Back in the days of my direct acquaintance with West Africa, before Nigerian oil, when life was little more civilised, Ghana and Nigeria enjoyed a sort of see-saw economic cycle. When one was doing well, the other was doing poorly, and vice-versa. Accra is separated from Lagos by a skinny strip of land that gives mini-nations Togo and Benin access to the Gulf of Guinea - generally migrants drive straight across it unhindered. And so with economic boom and bust a horde of migrants moved back and forth between the two cities.
And when some diplomatic spat or financial disagreement caused the two governments to fall out, the consequences were felt by the migrants. They were simply expelled en masse; rounded up by the police and army where necessary, and sent packing.
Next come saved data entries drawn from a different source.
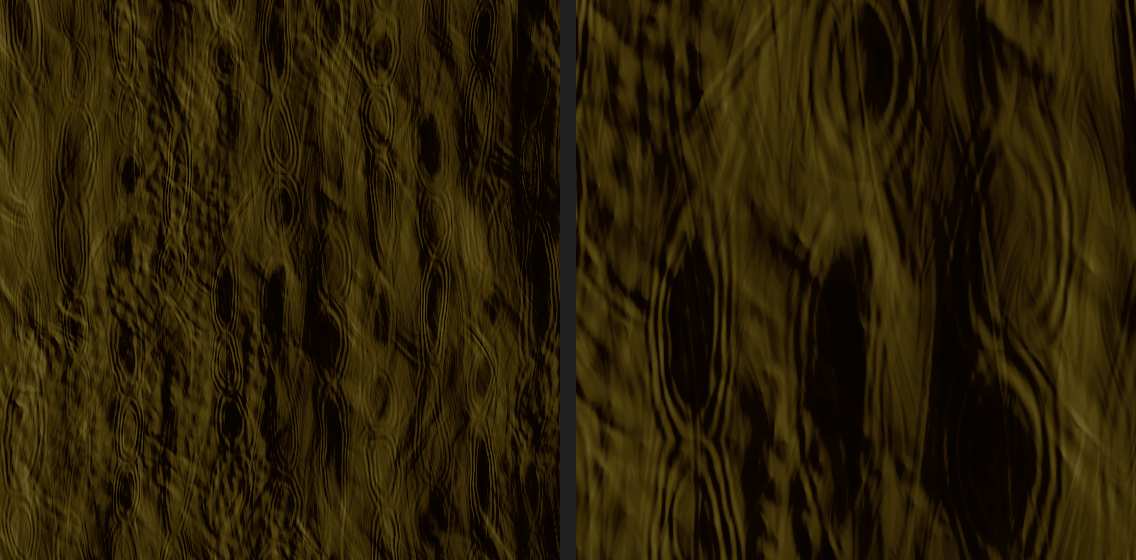
Left: the whole. Right: its middle third, enlarged.
A WebGL 2 fragment shader for this texture:

```glsl
#version 300 es
precision highp float;
// Dark olive bark: columns of chained, lens-shaped knots with fine rims.
// A height field of layered sines and cellular noise is lit from one side,
// then its tone is looked up in a brown to olive colour ramp.

uniform vec2 u_resolution;
out vec4 fragColor;

const float COLUMNS = 11.0;
const vec2 LIGHT = vec2(0.88, 0.47);
const float SLOPE_STEP = 0.0014;

float hash(vec2 p) {
    return fract(sin(dot(p, vec2(127.1, 311.7))) * 43758.5);
}

vec2 hash2(vec2 p) {
    return vec2(hash(p), hash(p + 57.3));
}

// Distance to scattered points, blended so that no hard creases appear
float cellular(vec2 p) {
    vec2 cell = floor(p), local = fract(p);
    float sum = 0.0;
    for (int y = -1; y <= 1; y++) {
        for (int x = -1; x <= 1; x++) {
            vec2 offset = vec2(x, y);
            vec2 toPoint = offset + hash2(cell + offset) - local;
            sum += exp(-9.0 * length(toPoint));
        }
    }
    return -log(sum) / 9.0;
}

// Sines that bend each other, about -1 to 1; ridges run along y
float layeredSines(vec2 p) {
    const mat2 turn = mat2(0.92, 0.39, -0.39, 0.92);
    float sum = 0.0, amplitude = 0.5;
    for (int i = 0; i < 4; i++) {
        p += 0.8 * sin(p.yx * 1.3 + float(i) * 2.1);
        sum += amplitude * sin(p.x + 1.1 * sin(p.y));
        p = (i % 2 == 0 ? turn * p : p * turn) * 1.7 + 3.7;
        amplitude *= 0.6;
    }
    return sum;
}

// Knot coordinates: x across the column, y lens distance (1 at the rim),
// z column number, w random value of the knot
vec4 knotSpace(vec2 p) {
    float x = p.x * COLUMNS + 0.07 * sin(p.y * 13.0 + p.x * 5.0)
            + 0.07 * layeredSines(p * vec2(7.0, 8.0));
    float column = floor(x);
    float across = fract(x) - 0.5;
    float seed = hash(vec2(column, 4.0));
    float y = p.y * (5.0 + 2.5 * seed) + seed * 9.0
            + 0.22 * sin(p.y * 11.0 + column * 2.3);
    float along = fract(y) - 0.5;
    float halfWidth = 0.26 + 0.06 * sin(p.y * 9.0 + column * 1.7);
    float lens = length(vec2(across / halfWidth, along * 2.0));
    lens += 0.14 * layeredSines(p * vec2(38.0, 14.0));
    return vec4(across, lens, column, hash(vec2(column, floor(y))));
}

// Fine concentric rims around each lens
float knotRims(vec2 p, vec4 knot) {
    float band = smoothstep(0.4, 0.75, knot.y) * (1.0 - smoothstep(1.15, 1.6, knot.y));
    float inside = 1.0 - smoothstep(0.38, 0.5, abs(knot.x));
    float strength = 0.65 + 0.35 * sin(p.y * 8.0 + knot.z * 2.9);
    return sin(knot.y * 21.0) * band * inside * strength;
}

float barkHeight(vec2 p) {
    float fibre = layeredSines(p * vec2(58.0, 9.0));
    float grain = layeredSines(p * vec2(120.0, 34.0) + 9.0);
    float bend = 0.3 * layeredSines(p * vec2(16.0, 11.0));
    float lumps = cellular(p * vec2(11.0, 6.0) + bend);
    float crumbs = cellular(p * vec2(52.0, 36.0) + bend * 2.0);
    float crumbly = smoothstep(-0.2, 0.5, layeredSines(p * vec2(8.0, 6.0) + 5.0));
    return 0.0038 * fibre + 0.0013 * grain - 0.05 * lumps - 0.016 * crumbly * crumbs
         + 0.0015 * knotRims(p, knotSpace(p));
}

// Colour ramp, from deep shade to lit edges
vec3 barkColor(float tone) {
    vec3 color = mix(vec3(0.025, 0.01, 0.0), vec3(0.05, 0.02, 0.0), smoothstep(-2.2, -0.95, tone));
    color = mix(color, vec3(0.14, 0.09, 0.01), smoothstep(-0.95, -0.3, tone));
    color = mix(color, vec3(0.20, 0.15, 0.02), smoothstep(-0.3, 0.2, tone));
    color = mix(color, vec3(0.25, 0.19, 0.03), smoothstep(0.2, 0.8, tone));
    color = mix(color, vec3(0.31, 0.25, 0.06), smoothstep(0.8, 1.45, tone));
    return mix(color, vec3(0.39, 0.33, 0.13), smoothstep(1.45, 2.2, tone));
}

void main() {
    vec2 p = gl_FragCoord.xy / u_resolution;

    // Light on the relief, with the steepest slopes softened
    float slope = (barkHeight(p) - barkHeight(p + LIGHT * SLOPE_STEP)) / SLOPE_STEP;
    float tone = 0.2 + 1.45 * slope / (1.0 + 0.3 * abs(slope));

    // Broad patches, upright streaks and a darker right side
    tone += 0.6 * layeredSines(p * vec2(9.0, 5.0) + 2.0);
    tone += 0.35 * layeredSines(p * vec2(30.0, 2.0));
    tone += 0.4 - 0.8 * p.x;

    // Hollow knots and the shaded gutter left of each column
    vec4 knot = knotSpace(p);
    float hollow = 1.0 - smoothstep(0.4, 0.8, knot.y);
    tone -= 1.4 * hollow * smoothstep(0.3, 0.8, knot.w);
    float gutter = exp(-pow((knot.x + 0.28) / 0.11, 2.0));
    float gutterDepth = hash(vec2(knot.z, 8.0)) * (0.6 + 0.4 * sin(p.y * 7.0 + knot.z * 4.0));
    tone -= 1.6 * gutter * gutterDepth;

    fragColor = vec4(barkColor(tone), 1.0);
}
```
I remember seeing two pieces of news footage; one was of Ghanaians trekking westwards, a long walking column of chaps carrying washing machines on their heads, women bowed under the weight of huge blanket-wrapped bundles on their backs as they walked home. The second was of Nigerians expelled from Ghana walking eastwards, a long column of men with fridges on their heads and women dragging cloth-wrapped bundles on makeshift sleds.
They're quite used to this sort of solution, you see. The hundreds of thousands now illegally in the UK would not be at all surprised and only slightly put-out to be marched onto a fleet of ferries moored at Southampton to take them home. It's the African way.